Copy each line below in which the string "body" occurs.

Given information
---------------

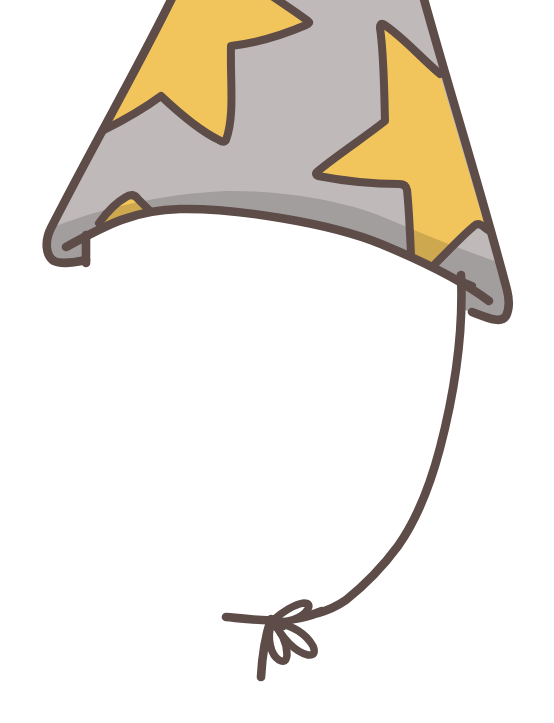
<!DOCTYPE html>
<html lang="en">
<head>
<meta charset="utf-8">
<title>Party hat</title>
<style>
:root {
  --paper: #ffffff;
  --felt: #bfb9b9;
  --star: #f2c55c;
  --ink: #5d4c48;
  --shade: #000000;
}
html, body { margin: 0; background: var(--paper); }
body { width: 554px; height: 723px; overflow: hidden; }
svg { display: block; }
.felt { fill: var(--felt); }
.star { fill: var(--star); }
.shade { fill: var(--shade); opacity: .15; }
.line { fill: none; stroke: var(--ink); stroke-width: 8.6; stroke-linecap: round; stroke-linejoin: round; }
.star-line { stroke-width: 8; }
.loop { fill: var(--paper); stroke-width: 7.5; }
</style>
</head>
<body>
<svg width="554" height="723" viewBox="0 0 554 723" role="img" aria-label="Grey party hat with yellow stars and a tied string">
  <defs>
    <path id="hat-shape" d="M175 -8 L51 228 C44 242 46 256 54 261 C62 265 76 262 86 260 L87 236 C115 219 140 210 180 209 C235 208 330 223 381 244 C412 256 437 268 461 281 L461 309 L472 312 C488 318 501 324 506 316 C510 308 509 298 507 290 L422 -8 Z"/>
    <clipPath id="hat-clip"><use href="#hat-shape"/></clipPath>
  </defs>

  <g id="hat">
    <use href="#hat-shape" class="felt"/>
    <g clip-path="url(#hat-clip)">
      <path class="star" d="M175 -8 L270 -8 L308 20 Q311 23 306 25 C285 34 256 43 231 46 C230 80 235 115 226 140 Q224 143 219 140 C198 130 178 112 161 96 C142 110 122 121 104 130 Z"/>
      <path class="star" d="M381 24 C401 36 420 57 440 75 L487 233 L477 224 C463 236 449 250 434 265 L411 257 C410 233 409 208 407 190 Q406 184 399 184 C372 184 344 181 318 176 Q314 174 318 171 C340 153 365 137 385 121 C384 86 384 55 380 28 Z"/>
      <path class="star" d="M98 224 C107 212 117 202 126 197 Q133 192 138 199 L149 212 L110 230 Z"/>
      <path class="shade" d="M40 233 C90 210 160 194 225 191 C285 190 350 202 388 219 C430 237 470 253 515 268 L515 330 L30 330 Z"/>
    </g>

    <g id="star-outlines">
      <path class="line star-line" d="M266 -8 C282 3 296 12 308 21 Q311 23 306 25 C285 34 256 43 231 46 C230 80 235 115 226 140 Q224 143 219 140 C198 130 178 112 161 96 C142 110 122 121 104 130"/>
      <path class="line star-line" d="M440 74 C420 57 401 35 383 24 Q380 23 380 28 C384 55 384 86 385 121 C365 137 340 153 318 171 Q314 174 318 176 C344 181 372 184 399 184 Q406 184 407 190 C409 208 410 233 411 255"/>
      <path class="line star-line" d="M435 264 C449 250 461 237 474 226 Q478 222 484 227 L488 230"/>
      <path class="line star-line" d="M99 223 C107 212 117 202 126 197 Q133 192 138 199 L149 210"/>
    </g>

    <g id="hat-outlines">
      <path class="line" d="M175 -8 C137 70 91 149 51 228 C44 242 46 256 54 261 C62 265 76 262 86 260"/>
      <path class="line" d="M86 235 L86 263"/>
      <path class="line" d="M66 247 C103 227 132 210 180 209 C235 208 330 223 381 244 C422 261 460 279 489 301"/>
      <path class="line" d="M422 -8 C449 90 481 191 507 290 C509 298 510 308 506 316 C501 324 488 318 472 312"/>
      <path class="line star-line" d="M460 281 L472 286"/>
    </g>
  </g>

  <g id="string">
    <path class="line" d="M461 275 C464 340 452 402 440 448 C430 486 415 522 398 546 C381 569 361 588 346 600 Q333 609 318 613"/>
    <path class="line" d="M226 617 C248 619 277 623 300 618 Q313 615 322 611"/>
    <path class="line" d="M271 619 C265 637 262 658 261 677"/>
    <path class="line loop" d="M272 621 C282 612 295 604 304 603 Q311 603 308 609 C302 619 287 623 272 621 Z"/>
    <path class="line loop" d="M272 622 C266 638 271 655 279 660 Q286 664 287 655 C287 643 281 631 272 622 Z"/>
    <path class="line loop" d="M274 622 C282 638 295 652 308 655 Q317 656 313 646 C305 632 290 625 274 622 Z"/>
    <path class="line" d="M272 623 L283 626"/>
  </g>
</svg>
</body>
</html>
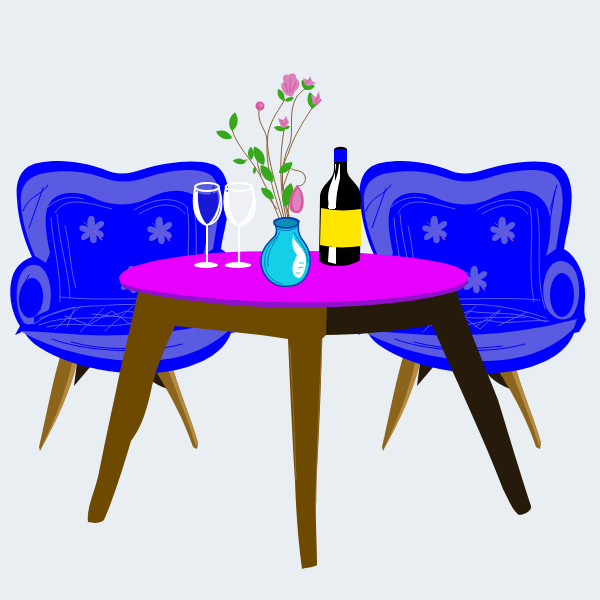
<!DOCTYPE html>
<html lang="en">
<head>
<meta charset="utf-8">
<title>Table for two</title>
<style>
:root {
  --wall: #e8eef2;
  --blue: #0000ff;
  --velvet: #5b5be2;
  --gold: #8c641c;
  --gold-light: #b58a42;
  --wood: #6e4900;
  --wood-dark: #261a0a;
  --magenta: #e800ff;
  --magenta-edge: #8d12c9;
  --aqua: #14cfe6;
  --leaf: #37a81c;
  --stem: #8a6238;
  --petal: #dd82bd;
  --petal-deep: #d9589f;
  --yellow: #ffe600;
}
html, body { margin: 0; }
body { width: 600px; height: 600px; overflow: hidden; background: var(--wall); }
svg { display: block; }
.blue { fill: var(--blue); }
.velvet { fill: var(--velvet); }
.gold { fill: var(--gold); }
.gold-light { fill: var(--gold-light); }
.wood { fill: var(--wood); }
.wood-dark { fill: var(--wood-dark); }
.stitch { fill: none; stroke: var(--velvet); stroke-width: 1; stroke-linecap: round; }
.seam { fill: none; stroke: var(--blue); stroke-width: 1; stroke-linecap: round; }
.stems { fill: none; stroke: var(--stem); stroke-width: 1; stroke-linecap: round; }
.leaves { fill: var(--leaf); }
.petal { fill: var(--petal); }
.petal-deep { fill: var(--petal-deep); }
.petal-lines { fill: none; stroke: #c04f8c; stroke-width: .8; }
.glass { fill: none; stroke: #fff; stroke-width: 2; stroke-linecap: round; }
.white { fill: #fff; }
</style>
</head>
<body>
<svg width="600" height="600" viewBox="0 0 600 600" role="img" aria-label="Two blue armchairs at a magenta table with wine, two glasses and a vase of flowers">
  <defs>
    <g id="button-flower">
      <path class="velvet" d="M-4-3C-6-10-3-15 0-14C3-14 3-9 3-5C7-10 12-10 12-7C13-4 8-2 6 0C11 1 13 4 11 7C9 9 5 6 4 5C6 10 4 14 1 13C-2 13-2 9-2 6C-6 11-11 11-11 8C-11 5-8 3-6 2C-12 2-14-1-12-4C-10-6-6-4-4-3Z"/>
      <path class="stitch" d="M-8-8L8 7M-9 5L9-6M0-11L1 11"/>
      <path d="M7 7L10 10M2 1L4 3" fill="none" stroke="#a04fb5" stroke-width="1.5"/>
    </g>

    <g id="armchair">
      <g id="chair-legs">
        <path class="gold" d="M60 357L77 362C72 385 58 418 40 451L39 447C46 417 52 384 60 357Z"/>
        <path class="gold-light" d="M72 363L77 363C71 388 58 420 41 448C55 419 66 391 72 363Z"/>
        <path class="wood-dark" d="M77 363L91 366L74 386Z"/>
        <path class="wood-dark" d="M143 372L156 370L168 389C158 386 149 380 143 372Z"/>
        <path class="gold" d="M155 370L173 369C181 396 192 421 198 443L197 449L193 447C184 420 170 394 155 370Z"/>
        <path class="gold-light" d="M168 370L173 369C181 396 192 421 198 443L196 446C188 420 178 396 168 370Z"/>
      </g>
      <path class="blue" d="M17 199C15 181 21 166 38 163C62 158 86 163 103 169C118 176 129 174 144 169C167 162 195 159 211 164C225 167 231 187 228 207C227 224 222 238 221 249C235 257 243 277 242 298C241 309 241 316 243 320L236 332L231 333C224 352 203 364 176 370C143 377 95 373 60 358C38 349 27 339 24 331L15 335L20 326C11 312 8 293 12 278C15 267 23 260 32 257C24 240 18 219 17 199Z"/>
      <path class="velvet" d="M21 205C19 187 27 176 45 173C67 169 88 172 101 177C119 184 133 182 148 177C169 170 196 167 209 174C222 182 221 203 217 224L213 249L203 256C208 238 210 217 203 205C195 190 174 186 151 197C133 207 112 206 96 199C79 190 57 190 49 204C43 215 46 235 50 253L46 263L35 256C28 240 22 222 21 205Z"/>
      <path class="velvet" d="M20 276C24 265 34 262 41 267C51 276 53 295 49 309C46 319 36 326 26 324C16 318 14 290 20 276Z"/>
      <ellipse class="blue" cx="31" cy="298" rx="12" ry="20" transform="rotate(5 31 298)"/>
      <path class="velvet" d="M207 267C214 257 228 260 233 273C239 289 236 309 228 317C218 323 208 317 203 307C198 293 200 276 207 267Z"/>
      <ellipse class="blue" cx="219" cy="295" rx="12" ry="22"/>
      <path class="velvet" d="M20 331C47 331 83 337 124 335C168 334 207 326 234 319L231 328C215 345 189 357 160 360C116 364 63 355 20 331Z"/>
      <path class="blue" d="M34 317C50 309 64 303 79 301C118 300 157 301 190 301L209 320C162 333 91 337 34 325Z"/>
      <path class="stitch" d="M55 213C64 198 79 200 112 209M51 218C53 246 61 269 60 302M57 214C60 249 69 270 70 298M48 207C57 198 72 195 83 199M60 297C103 302 152 296 197 300M134 210C151 200 173 194 187 207M139 214C157 203 176 201 185 214M187 207C192 231 184 266 191 302M194 209C200 241 191 271 202 309M65 226C70 244 70 270 76 288"/>
      <path class="stitch" d="M34 324C61 304 88 307 112 305C139 303 168 306 203 318M39 325C72 312 97 324 126 311C146 315 174 310 203 322M47 327C82 319 101 333 145 320C164 326 180 319 206 321M65 316L89 325L112 311L137 329L157 311M40 318L75 307L67 327M81 306L55 329M104 308L80 332M133 306L105 331M157 310L132 327M184 312L155 326M92 314L130 318L183 317"/>
      <path class="seam" d="M23 211C28 196 42 195 48 185M29 228L43 188M212 191L205 232M214 185L207 210M22 288L29 275M24 314L41 309M52 339C80 350 139 356 182 344M71 342C105 351 133 349 159 346"/>
      <use href="#button-flower" x="92" y="230"/>
      <use href="#button-flower" x="160" y="231"/>
      <use href="#button-flower" x="132" y="280"/>
    </g>

    <path id="leaf" d="M0 0C-6-4-7-13-2-19C4-14 5-6 0 0Z"/>

    <g id="wine-glass">
      <path class="glass" d="M-12-71C-16-51-10-37 0-35C12-37 18-51 12-71M0-35L0 4"/>
      <ellipse class="glass" cx="0" cy="-73" rx="12" ry="4"/>
      <ellipse class="white" cx="-1" cy="5" rx="12" ry="3"/>
      <path class="white" d="M-12-68C-15-52-10-38 0-35C-7-43-10-55-9-69Z"/>
      <path class="white" d="M13-65C15-50 9-38 0-35C8-42 12-52 13-65Z"/>
    </g>
  </defs>

  <rect width="600" height="600" fill="var(--wall)"/>

  <use href="#armchair"/>
  <use href="#armchair" x="343"/>

  <g id="table">
    <path class="wood-dark" d="M324 300L455 286C465 320 483 361 498 400C509 436 522 479 531 506C532 511 524 515 519 515C513 511 508 499 503 489C484 439 457 382 432 325C398 331 359 335 324 335Z"/>
    <path class="wood" d="M139 287L327 303L326 335L322 339C321 400 318 452 316 487C315 516 317 543 317 565C313 568 306 567 302 569C298 540 296 510 295 481C292 431 290 384 288 339C252 333 211 330 175 326C165 348 157 366 152 386C145 420 138 431 131 441C123 468 114 497 104 520C99 524 93 523 88 522C86 508 96 489 99 472C106 436 114 401 121 367C128 337 134 311 139 287Z"/>
    <path d="M322 340C319 406 316 470 316 503M290 347C293 405 295 441 296 481" fill="none" stroke="#9c7a3e" stroke-width=".8"/>
    <path d="M119 278C120 284 122 288 129 290C167 299 221 306 273 307C344 309 411 304 454 292C464 289 468 285 468 277Z" fill="var(--magenta-edge)"/>
    <path d="M119 277C124 267 146 262 177 257C211 252 251 251 295 251C358 251 424 257 451 265C464 269 470 274 468 279C461 289 426 295 384 299C333 304 267 303 219 299C177 295 135 290 121 283Z" fill="var(--magenta)"/>
  </g>

  <g id="wine-glasses">
    <path d="M196 192C204 196 212 195 217 192C221 209 217 224 207 228C196 221 194 207 196 192Z" fill="#1818d8"/>
    <use href="#wine-glass" x="207" y="260"/>
    <path d="M227 192C220 207 226 227 240 229C254 226 259 210 252 192Z" fill="#eef0f6"/>
    <use href="#wine-glass" transform="translate(239 260) scale(1.1 1)"/>
  </g>

  <g id="flowers">
    <path class="stems" d="M279 218C270 196 263 178 253 164C240 147 233 137 231 125M231 137L223 135M247 160L239 161M261 176C257 164 257 158 256 149M282 218C271 186 266 163 267 141C267 130 257 124 259 110M284 218C277 185 265 155 268 134C271 118 280 109 285 99M286 218C280 191 279 158 284 130L284 123M288 218C280 181 281 166 288 148C296 133 286 112 298 95C302 91 305 89 307 87M289 217C283 190 278 174 288 154C293 138 303 122 312 108M277 209L265 193M282 190L291 165M289 216C287 208 289 202 292 193M297 186C305 187 308 178 303 173C298 169 292 172 289 166"/>
    <g class="leaves">
      <use href="#leaf" transform="translate(232 131) rotate(15)"/>
      <use href="#leaf" transform="translate(232 138) rotate(-62) scale(.9)"/>
      <use href="#leaf" transform="translate(246 162) rotate(-78) scale(.7)"/>
      <use href="#leaf" transform="translate(251 160) rotate(5) scale(.7)"/>
      <use href="#leaf" transform="translate(254 174) rotate(14) scale(.4)"/>
      <use href="#leaf" transform="translate(264 165) rotate(-22) scale(1.1)"/>
      <use href="#leaf" transform="translate(273 182) rotate(-30) scale(1.1)"/>
      <use href="#leaf" transform="translate(274 199) rotate(-43) scale(.9)"/>
      <use href="#leaf" transform="translate(279 173) rotate(58) scale(.9)"/>
      <use href="#leaf" transform="translate(285 207) rotate(20) scale(1.3)"/>
      <use href="#leaf" transform="translate(284 101) rotate(-20) scale(.7)"/>
      <use href="#leaf" transform="translate(285 101) rotate(75) scale(.5)"/>
      <use href="#leaf" transform="translate(285 130) rotate(-70) scale(.6)"/>
      <use href="#leaf" transform="translate(283 129) rotate(75) scale(.4)"/>
      <use href="#leaf" transform="translate(307 90) rotate(-20) scale(.6)"/>
      <use href="#leaf" transform="translate(304 89) rotate(80) scale(.6)"/>
      <use href="#leaf" transform="translate(313 109) rotate(-5) scale(.9)"/>
      <use href="#leaf" transform="translate(311 108) rotate(45) scale(.7)"/>
    </g>
    <path class="petal" d="M286 95C280 89 280 83 284 82C281 76 285 73 289 75C292 72 297 74 296 78C300 80 301 87 296 90L292 97Z"/>
    <path class="petal-lines" d="M288 93L285 83M290 93L290 78M292 92L296 82"/>
    <path class="petal" d="M305 85L303 78L308 80L310 76L312 81L316 83L310 86Z"/>
    <path class="petal" d="M313 104L311 95L316 97L319 91L320 98L322 100L318 105Z"/>
    <path class="petal-lines" d="M306 84L310 79M315 103L319 95M316 104L321 100"/>
    <path class="petal" d="M281 127L278 118L283 120L286 116L289 122L286 127Z"/>
    <path class="petal-lines" d="M283 125L281 120M284 125L287 121"/>
    <circle class="petal-deep" cx="260" cy="106" r="4.5"/>
    <circle class="petal" cx="261" cy="105" r="2"/>
    <path class="petal-deep" d="M291 211C287 203 290 194 297 185C303 190 305 200 303 207C301 215 295 214 291 211Z"/>
    <path class="petal" d="M295 211C290 203 293 194 298 188C302 194 302 204 299 210Z"/>
  </g>

  <g id="vase">
    <path d="M274 221C279 217 293 216 299 221C297 229 298 235 304 242C312 253 312 267 305 278C299 286 289 287 281 286C269 284 261 273 261 261C261 249 269 242 275 236C278 231 276 226 274 221Z" fill="var(--aqua)" stroke="#073aab" stroke-width="1.5"/>
    <ellipse cx="286" cy="223" rx="12" ry="5" fill="#0b8db5" stroke="#073aab" stroke-width="1.5"/>
    <path d="M276 228C282 232 292 231 297 227M278 236C270 243 263 252 265 266C266 276 275 283 283 284M280 231C276 243 266 249 268 267M294 232C297 240 308 248 308 263" fill="none" stroke="#0876c4" stroke-width="1"/>
    <path class="white" d="M294 234C292 244 305 245 306 260C306 269 303 277 299 278C292 277 292 270 293 264L297 255C292 249 291 242 294 234Z"/>
    <path d="M299 263L304 263M298 268L303 267M296 273L300 273" stroke="#14cfe6" stroke-width="1"/>
  </g>

  <g id="wine-bottle">
    <path d="M334 149C337 146 344 146 347 149L347 170C348 181 361 183 361 198L360 260C353 265 345 266 336 266C329 266 323 264 319 261L320 198C320 184 334 181 334 169Z" fill="#000"/>
    <path class="blue" d="M334 150C338 149 343 149 347 150L347 162L334 162Z"/>
    <path class="white" d="M335 164L339 164C338 180 331 186 329 199L328 208L336 208C336 196 338 188 340 178L340 164L336 164C336 177 328 184 328 198L329 209L335 209Z"/>
    <path class="white" d="M329 247L336 247L336 264L328 262Z"/>
    <path d="M321 208C334 211 348 211 361 209L361 246C347 248 333 248 320 245Z" fill="var(--yellow)"/>
  </g>
</svg>
</body>
</html>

---------------

Exercise solution
html, body { margin: 0; background: var(--paper); }
body { width: 554px; height: 723px; overflow: hidden; }
<body>
</body>
html, body { margin: 0; }
body { width: 600px; height: 600px; overflow: hidden; background: var(--wall); }
<body>
</body>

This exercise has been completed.